With Jazz Fest beginning this week, New Orleans will fill with music lovers and live music will greet them everywhere around town, from the stages at the Fair Grounds to clubs, theaters and all manner of venues where acts are often double- or even triple-booked this time of year.
Meanwhile, at Live Oak Cafe, a little banjo with your breakfast or ragtime with your lunch is just business as usual.
A fixture of the Carrollton neighborhood for years, this cafe at the corner of Oak and Dublin streets was long known as the Oak Street Cafe. Last year, new owners took over and renamed it Live Oak Cafe. After a winter hiatus for some extensive renovations, it reopened this month with an expanded dining room, a made-from-scratch menu for breakfast and lunch, and an eclectic roster of live music for the morning and early afternoon.
Fashioning itself as the quirky little sister of the ever-popular New Orleans jazz brunch, Live Oak Cafe provides emerging and under-the-radar musicians with a place to strut their stuff seven days a week.
“I try to provide something that you can’t get anywhere else,” said Jason van Ness, the music coordinator for Live Oak Cafe. “A lot of these musicians, their acts are just so interesting, but they just don’t fit in any other location. They’re so different. I try to give them a spot to where they can have their own creative outlet and do what they want to do.”
The diversity of stylings gives regulars an ever-changing soundtrack to accompany their sausage and eggs.
“No act repeats anytime in a month, and I don’t give anyone residencies or anything like that,” van Ness said. “You never really know what to expect when you come up here. I have barbershop quartets booked and steel drum players booked; today we just had an amazing vibraphonist who was in town. Things are always little bit different.”
In the coming weeks, a flamenco guitarist, a Jamaican soul band and an Indian sarod player all will ply the restaurant’s black-and-white tiled floors between the regularly scheduled hours of 10 a.m. and 1 p.m.
“I have a guy who is covered in tattoos with a handlebar moustache who dresses like a clown and gets a tattoo while singing Italian opera coming in,” van Ness said with a laugh. “He gets a tattoo live onstage while singing opera with the most beautiful string section behind him you’ve ever heard.”

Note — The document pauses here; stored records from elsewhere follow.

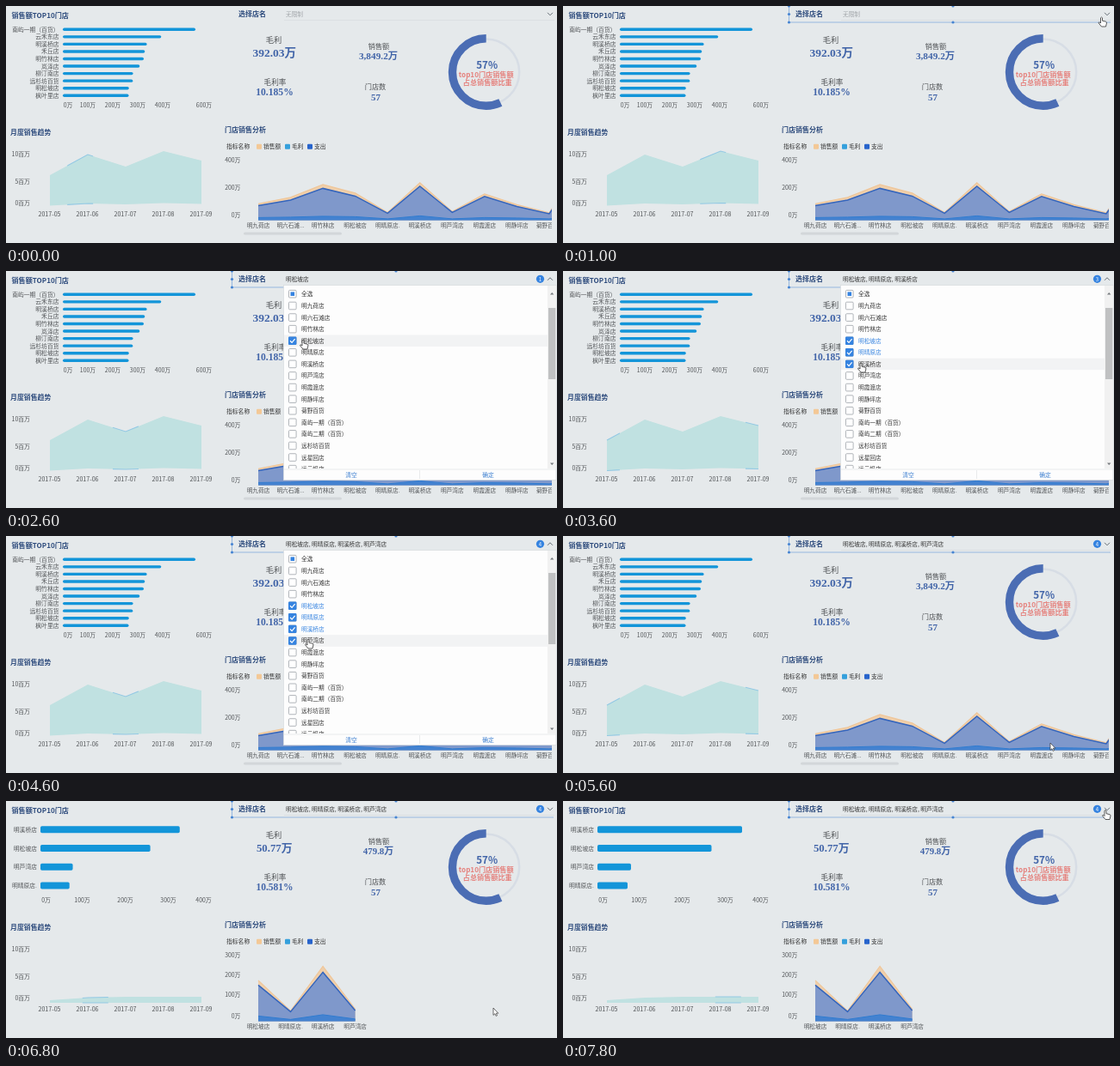
Animation, 640 px wide and 276 px high, one loop 8000 ms. Source, as an HTML page:

```html
<!DOCTYPE html>
<html lang="zh-CN">
<head>
<meta charset="utf-8">
<title>门店销售看板</title>
<style>
html, body { margin: 0; width: 100%; height: 100%; overflow: hidden; background: #e5e9eb; }
svg { display: block; width: 100%; height: 100%; }
text { font-family: "Noto Sans CJK SC", "Noto Sans CJK JP", "Noto Sans", sans-serif; fill: #505356; white-space: pre; }
.title { font-weight: 700; fill: #2c4a7c; }
.value { font-family: "Liberation Serif", "Noto Sans CJK SC", serif; font-weight: 700; fill: #4164a8; }
.dark { fill: #333; }
.link { fill: #3d7fd0; }
</style>
</head>
<body>
<svg id="stage" viewBox="0 0 640 276" preserveAspectRatio="none"></svg>
<script>
const LOOP = 8000, STEP = 200;
const OPEN = 1200, LOADED = 2000, CONFIRM = 5200, REFRESH = 6200;
const stage = document.getElementById('stage');

function add(parent, tag, attrs = {}, content) {
  const el = document.createElementNS('http://www.w3.org/2000/svg', tag);
  for (const key in attrs) el.setAttribute(key, attrs[key]);
  if (content !== undefined) el.textContent = content;
  parent.append(el);
  return el;
}
const group = (parent, attrs) => add(parent, 'g', attrs);
const path = (parent, d, attrs) => add(parent, 'path', { d, fill: 'none', ...attrs });
const rect = (parent, x, y, width, height, fill, attrs) =>
  add(parent, 'rect', { x, y, width, height, fill, ...attrs });
// y is the vertical middle of the glyphs
function label(parent, content, x, y, size, cls = '', anchor = 'start') {
  return add(parent, 'text', { x, y: y + size * 0.37, 'font-size': size, class: cls, 'text-anchor': anchor }, content);
}
const show = (el, on) => el.setAttribute('visibility', on ? 'inherit' : 'hidden');
const line = (xs, ys) => 'M' + xs.map((x, i) => x + ' ' + ys[i]).join('L');
const area = (xs, tops, bottoms) =>
  line(xs.concat([...xs].reverse()), tops.concat([...bottoms].reverse())) + 'Z';

function clipBox(id, x, y, width, height) {
  return rect(add(stage, 'clipPath', { id }), x, y, width, height);
}

const shops = ['明九荷店', '明六石滩店', '明竹林店', '明松坡店', '明晴原店', '明溪桥店', '明芦湾店',
  '明霞渡店', '明静坪店', '菊野百货', '南屿一期（百货）', '南屿二期（百货）', '远杉坊百货', '远星回店', '远云帆店'];
const axisName = name => ({ 明六石滩店: '明六石滩...', 明晴原店: '明晴原店.' })[name] || name;

// Fixed parts
rect(stage, 0, 0, 640, 276, '#e5e9eb');
label(stage, '销售额TOP10门店', 6.5, 11, 8.1, 'title');
label(stage, '月度销售趋势', 5, 147, 7.9, 'title');
label(stage, '门店销售分析', 254, 144, 8, 'title');
label(stage, '选择店名', 270, 9.3, 8, 'title');
label(stage, '指标名称', 256, 163.8, 6.8, 'dark');
[['销售额', 291, '#f3c896'], ['毛利', 324, '#35a0dc'], ['支出', 350, '#2764cc']].forEach(([name, x, color]) => {
  rect(stage, x, 160.8, 6, 6, color, { rx: 1 });
  label(stage, name, x + 8, 163.8, 6.8, 'dark');
});
label(stage, '毛利', 311, 39.6, 9.3, '', 'middle');
label(stage, '销售额', 433, 46.8, 8.2, '', 'middle');
label(stage, '毛利率', 312.5, 88.6, 8.6, '', 'middle');
label(stage, '门店数', 429, 94.4, 8.2, '', 'middle');
label(stage, '57', 429.5, 106.2, 11, 'value', 'middle');

const ring = group(stage, { transform: 'translate(557.7 77)', fill: 'none' });
add(ring, 'circle', { r: 38.5, stroke: '#d7dde5', 'stroke-width': 2.5 });
add(ring, 'circle', {
  r: 39.2, stroke: '#4b6db4', 'stroke-width': 9.4,
  pathLength: 100, 'stroke-dasharray': '57 43', transform: 'matrix(0 -1 -1 0 0 0)'
});
label(stage, '57%', 558.7, 68.3, 11.6, 'title', 'middle').style.fill = '#4164a8';
label(stage, 'top10门店销售额', 557.7, 79.5, 8.15, 'title', 'middle').style.fill = '#e5807c';
label(stage, '占总销售额比重', 559.3, 88.8, 8.15, 'title', 'middle').style.fill = '#e5807c';

const months = [51, 95, 139, 183, 227];
['10百万', '5百万', '0百万'].forEach((name, i) => label(stage, name, 28, [172, 204, 229.6][i], 6.9, '', 'end'));
months.forEach((x, i) => label(stage, '2017-0' + (i + 5), x - 0.5, 242.3, 7.1, '', 'middle'));

const before = {
  id: 'before',
  names: ['南屿一期（百货）', '云禾东店', '明溪桥店', '禾丘店', '明竹林店', '岚泽店', '柳汀南店', '远杉坊百货', '明松坡店', '枫叶里店'],
  bars: [220, 180.3, 163.6, 161.3, 160, 155.3, 147.6, 147.3, 142.8, 142.5],
  left: 66, top: 27.3, pitch: 8.55, thick: 3.4, labelX: 61.5,
  ticks: [['0万', 72], ['100万', 95], ['200万', 124], ['300万', 153], ['400万', 182], ['600万', 230]],
  trend: [[197, 173, 187, 169, 180], [232.5, 230, 231, 229.5, 230.5]],
  points: shops.slice(0, 11),
  cost: [233, 226.5, 213, 222, 242, 210.5, 241, 222.5, 234, 242.5, 190],
  sales: [231, 223.5, 208.5, 218.5, 241, 206.5, 240, 219.5, 232, 241.5, 183],
  profit: [247, 246.5, 245.5, 246, 248.5, 245, 248.5, 247, 247.5, 248.5, 244],
  base: 250, axis: [['400万', 179], ['200万', 211], ['0万', 243]],
  values: [['392.03万', 13.5], ['3,849.2万', 11.3], ['10.185%', 11.6]]
};
const after = {
  id: 'after',
  names: ['明溪桥店', '明松坡店', '明芦湾店', '明晴原店.'],
  bars: [208, 172.5, 79, 75],
  left: 40, top: 33.3, pitch: 21.7, thick: 8, labelX: 36,
  ticks: [['0万', 46.5], ['100万', 88.5], ['200万', 138.5], ['300万', 188.5], ['400万', 229.5]],
  trend: [[232, 229, 228, 228, 228], [235, 235, 235, 235, 235]],
  points: shops.slice(3, 7),
  cost: [215, 246, 200, 244.5],
  sales: [209.5, 245, 193, 243],
  profit: [251, 255, 249.5, 254.5],
  base: 257, axis: [['300万', 179], ['200万', 202.5], ['100万', 225.5], ['0万', 250]],
  values: [['50.77万', 12.8], ['479.8万', 10.9], ['10.581%', 11.5]]
};

function dashboard(data) {
  const root = group(stage), { id, base } = data;
  const bars = data.bars.map((end, i) => {
    const y = data.top + i * data.pitch;
    label(root, data.names[i], data.labelX, y, 6.8, '', 'end');
    return rect(root, data.left, y - data.thick / 2, end - data.left, data.thick, '#1395d9', { rx: 1.7 });
  });
  data.ticks.forEach(([name, x]) => label(root, name, x, 115.4, 6.9, '', 'middle'));
  data.values.forEach(([value, size], i) =>
    label(root, value, [311.7, 432.5, 312][i], [53.8, 57.8, 99.8][i], size, 'value', 'middle'));

  const trendClip = clipBox(id + 'Trend', 50, 150, 178, 90);
  const trend = group(root, { 'clip-path': `url(#${id}Trend)` });
  path(trend, area(months, ...data.trend), { fill: '#c0e1e1' });
  const glow = [0, 1].map(i => clipBox(id + 'Glow' + i, 0, 150, 30, 90));
  glow.forEach((box, i) => {
    const lit = group(trend, { 'clip-path': `url(#${id}Glow${i})` });
    data.trend.forEach(edge => path(lit, line(months, edge), { stroke: '#93c9e4', 'stroke-width': 1.1 }));
  });

  const xs = data.points.map((_, i) => 293 + i * 37.55);
  const floor = xs.map(() => base);
  data.axis.forEach(([name, y]) => label(root, name, 272.5, y, 6.9, '', 'end'));
  const areaClip = clipBox(id + 'Area', 292, 165, 342, 111);
  const plot = group(root, { transform: 'translate(0 -0.6)' });
  const chart = group(plot, { 'clip-path': `url(#${id}Area)` });
  path(chart, area(xs, data.sales, floor), { fill: '#efcfab' });
  path(chart, area(xs, data.cost, floor), { fill: '#7f98cb' });
  path(chart, area(xs, data.profit, floor), { fill: '#4482d0' });
  path(chart, line(xs, data.sales), { stroke: '#f0c698', 'stroke-width': 1.2 });
  path(chart, line(xs, data.cost), { stroke: '#3465bd', 'stroke-width': 1.5 });
  path(chart, line(xs, data.profit), { stroke: '#2f7bd0', 'stroke-width': 1 });
  const axis = group(plot, { 'clip-path': 'url(#axisClip)' });
  data.points.forEach((name, i) => label(axis, axisName(name), i === 9 ? 629 : xs[i], base + 6.3, 6.7, '', 'middle'));
  if (id === 'before') rect(root, 276, 263.5, 114, 3, '#d2d6d9', { rx: 1.5 });

  return (visible, grow, phase) => {
    show(root, visible);
    if (!visible) return;
    bars.forEach((bar, i) => bar.setAttribute('width', (data.bars[i] - data.left) * grow));
    const reveal = Math.min(1, grow * 1.05);
    trendClip.setAttribute('width', 178 * reveal);
    areaClip.setAttribute('width', 342 * reveal);
    const x = 36 + phase * 176;
    glow[0].setAttribute('x', x);
    glow[1].setAttribute('x', phase < 0.5 ? x + 176 : x - 176);
  };
}
clipBox('axisClip', 270, 245, 364, 31);
const drawBefore = dashboard(before), drawAfter = dashboard(after);

// Store selector
path(stage, 'M323 16.5H637', { stroke: '#d9dde0', 'stroke-width': 0.8 });
const frame = group(stage);
path(frame, 'M262.5 0V19H636', { stroke: '#8db1de', 'stroke-width': 0.9 });
[[262.5, 0], [262.5, 9.5], [262.5, 19], [453, 0], [453, 19]].forEach(([cx, cy]) =>
  add(frame, 'circle', { cx, cy, r: 1.6, fill: '#4684d2' }));
const chosenText = label(stage, '', 325, 9.3, 6.7);
const badge = group(stage);
add(badge, 'circle', { cx: 620.5, cy: 9.3, r: 4.6, fill: '#3583e0' });
const badgeText = label(badge, '', 620.5, 9.3, 6, '', 'middle');
badgeText.style.fill = '#fff';
const chevron = path(stage, '', { stroke: '#687078', 'stroke-width': 1 });

function footer(parent, y) {
  path(parent, `M323 ${y - 6}H639M480.5 ${y - 5}V${y + 5}`, { stroke: '#e4e6e8', 'stroke-width': 0.8 });
  label(parent, '清空', 401, y, 6.8, 'link', 'middle');
  label(parent, '确定', 560, y, 6.8, 'link', 'middle');
}
const loading = group(stage);
rect(loading, 322.5, 16.5, 316.5, 213.5, '#fdfdfd', { stroke: '#d8dcdf', 'stroke-width': 0.7 });
rect(loading, 330.5, 77.5, 298.5, 10, 'none', { stroke: '#eceeef', 'stroke-width': 0.8 });
footer(loading, 223.5);
const loadBars = [475.5, 480, 484.5].map(x => rect(loading, x, 112, 1.8, 8, '#6d9bd0'));

const list = group(stage);
rect(list, 322.5, 16.5, 316.5, 227, '#fdfdfd', { stroke: '#d8dcdf', 'stroke-width': 0.7 });
clipBox('listClip', 323, 17, 316, 213);
const rowsRoot = group(list, { 'clip-path': 'url(#listClip)' });
const rowY = i => 40.5 + i * 13.58;
const checkbox = (parent, y) =>
  rect(parent, 328.5, y - 4.3, 8.6, 8.6, '#fff', { rx: 1, stroke: '#9da3a9', 'stroke-width': 0.8 });
checkbox(rowsRoot, 26.7);
const partial = rect(rowsRoot, 330.5, 24.4, 4.6, 4.6, '#3583e0');
label(rowsRoot, '全选', 343, 26.7, 6.7, 'dark');
const rows = shops.map((name, i) => {
  const y = rowY(i);
  const hover = rect(rowsRoot, 323, y - 6.8, 306, 13.6, '#f2f3f4');
  checkbox(rowsRoot, y);
  const mark = group(rowsRoot);
  rect(mark, 328, y - 4.7, 9.4, 9.4, '#3583e0', { rx: 1 });
  path(mark, `M330 ${y}l2.1 2.2l3.5 -4.2`, { stroke: '#fff', 'stroke-width': 1.2 });
  return { hover, mark, text: label(rowsRoot, name, 343, y, 6.7) };
});
rect(list, 629, 17, 10, 213, '#f1f1f1');
rect(list, 630, 43, 8.3, 83, '#c0c1c2');
path(list, 'M632 27.5l2.2 -2.5l2.2 2.5zM632 223.5l2.2 2.5l2.2 -2.5z', { fill: '#75797d' });
footer(list, 237);

// Pointer: both shapes have their hotspot at 0,0
const hand = path(stage, 'M-1 .8Q0 -.8 1 .8V4.2L5 5.2Q6.2 5.6 5.9 7L5 11H0L-3.4 6.8Q-3.4 5.5 -2 6L-1 7Z',
  { fill: '#fff', stroke: '#333', 'stroke-width': 0.8, 'stroke-linejoin': 'round' });
const arrow = path(stage, 'M0 0V8.4L1.9 6.7L3.2 9.4L4.5 8.8L3.3 6.2H5.8Z',
  { fill: '#fff', stroke: '#333', 'stroke-width': 0.7 });
const route = [[600, 646, 34], [1000, 625.5, 13], [1900, 625.5, 13], [2300, 345, 80], [2600, 345, 80],
  [2800, 345, 94], [3000, 345, 94], [3200, 346, 107], [3800, 346, 107], [4200, 351, 120], [4600, 351, 120],
  [5000, 566, 241], [7200, 566, 241], [7600, 630, 10.5], [8000, 630, 10.5]];
const checks = [[3, 2400], [4, 2800], [5, 3200], [6, 4200]];

function pointerAt(t) {
  const i = route.findIndex(stop => stop[0] > t);
  if (i < 1) return [700, 40];
  const [t0, x0, y0] = route[i - 1], [t1, x1, y1] = route[i];
  const p = (t - t0) / (t1 - t0), e = p * p * (3 - 2 * p);
  return [x0 + (x1 - x0) * e, y0 + (y1 - y0) * e];
}

function draw(t) {
  const isNew = t >= REFRESH, isOpen = t >= OPEN && t < CONFIRM, isLoaded = t >= LOADED;
  const grow = 1 - Math.pow(1 - Math.min(1, Math.max(0, (t - REFRESH) / 900)), 3);
  drawBefore(!isNew, 1, ((t + 400) / 2000) % 1);
  drawAfter(isNew, grow, ((t - REFRESH) / 2000) % 1);

  const [x, y] = pointerAt(t);
  const chosen = checks.filter(([, at]) => t >= at).map(([i]) => i);
  show(frame, t >= 1000);
  chosenText.textContent = chosen.length ? chosen.map(i => shops[i]).join(', ') : '无限制';
  chosenText.style.fill = chosen.length ? '#333' : '#a0a4a8';
  show(badge, chosen.length);
  badgeText.textContent = chosen.length;
  chevron.setAttribute('d', isOpen && isLoaded ? 'M629 10.8l3 -3l3 3' : 'M629 7.8l3 3l3 -3');

  show(loading, isOpen && !isLoaded);
  loadBars.forEach((bar, i) => {
    const h = 8 + 4 * Math.sin(t / 160 - i * 1.1 + 5);
    bar.setAttribute('y', 116 - h / 2);
    bar.setAttribute('height', h);
  });
  show(list, isOpen && isLoaded);
  show(partial, chosen.length);
  rows.forEach(({ hover, mark, text }, i) => {
    const over = x < 629 && y < 230 && Math.abs(y + 1 - rowY(i)) < 6.8;
    const on = chosen.includes(i);
    show(hover, over);
    show(mark, on);
    text.style.fill = on && !over ? '#3583e0' : '#333';
  });

  const isArrow = t < 1000 || (t >= CONFIRM && t < 7600);
  [hand, arrow].forEach(el => el.setAttribute('transform', `translate(${x} ${y})`));
  show(hand, !isArrow);
  show(arrow, isArrow);
}

const start = performance.now();
function tick() {
  const t = (performance.now() - start) % LOOP;
  draw(Math.floor(t / STEP) * STEP);
  requestAnimationFrame(tick);
}
tick();
</script>
</body>
</html>
```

While the cafe keeps tightlipped about any potential special acts during Jazz Fest, van Ness strongly hinted at the possibility of some surprise appearances.
“I would say, week to week, we have 90 percent local artists. If we have some folks coming through town who are really interesting, I’ll book them, but it’s mainly local people,” he said. “During Jazz Fest, it’s definitely a time of the day when other venues aren’t open to artists, so you’ll just have to stop by and see, maybe, who’s here.”
As the performance roster has grown more diverse, the menu at Live Oak Cafe also has grown and kept up with the times.
Locally sourced ingredients anchor the menu, and eco-friendly practices like recycling and composting are part of both the restaurant’s values and normal operating procedures.
Early birds arriving before 9:30 a.m. are privy to generous breakfast deals, like egg and cheese biscuits or a pair of eggs over cheese grits for $3.50. Play the “sweet tooth wild card” option when ordering pancakes and the kitchen will exercise its daily whim of sugary bliss on top of a short stack, like the recent addition of peaches and cream. House-made sausage patties shine with a sweet-spicy kick.
Lunch presents familiar favorites with inventive twists, including a vegetable sandwich with feta-herb spread and a daily-changing “seasonal surprise.”
“We’re creating a uniquely New Orleans experience,” van Ness said. “There isn’t another restaurant that’s doing what we’re doing in terms of music and food in the morning. You have a few breakfast places, but no one uses all the fresh ingredients and artists. It’s a totally different vibe.”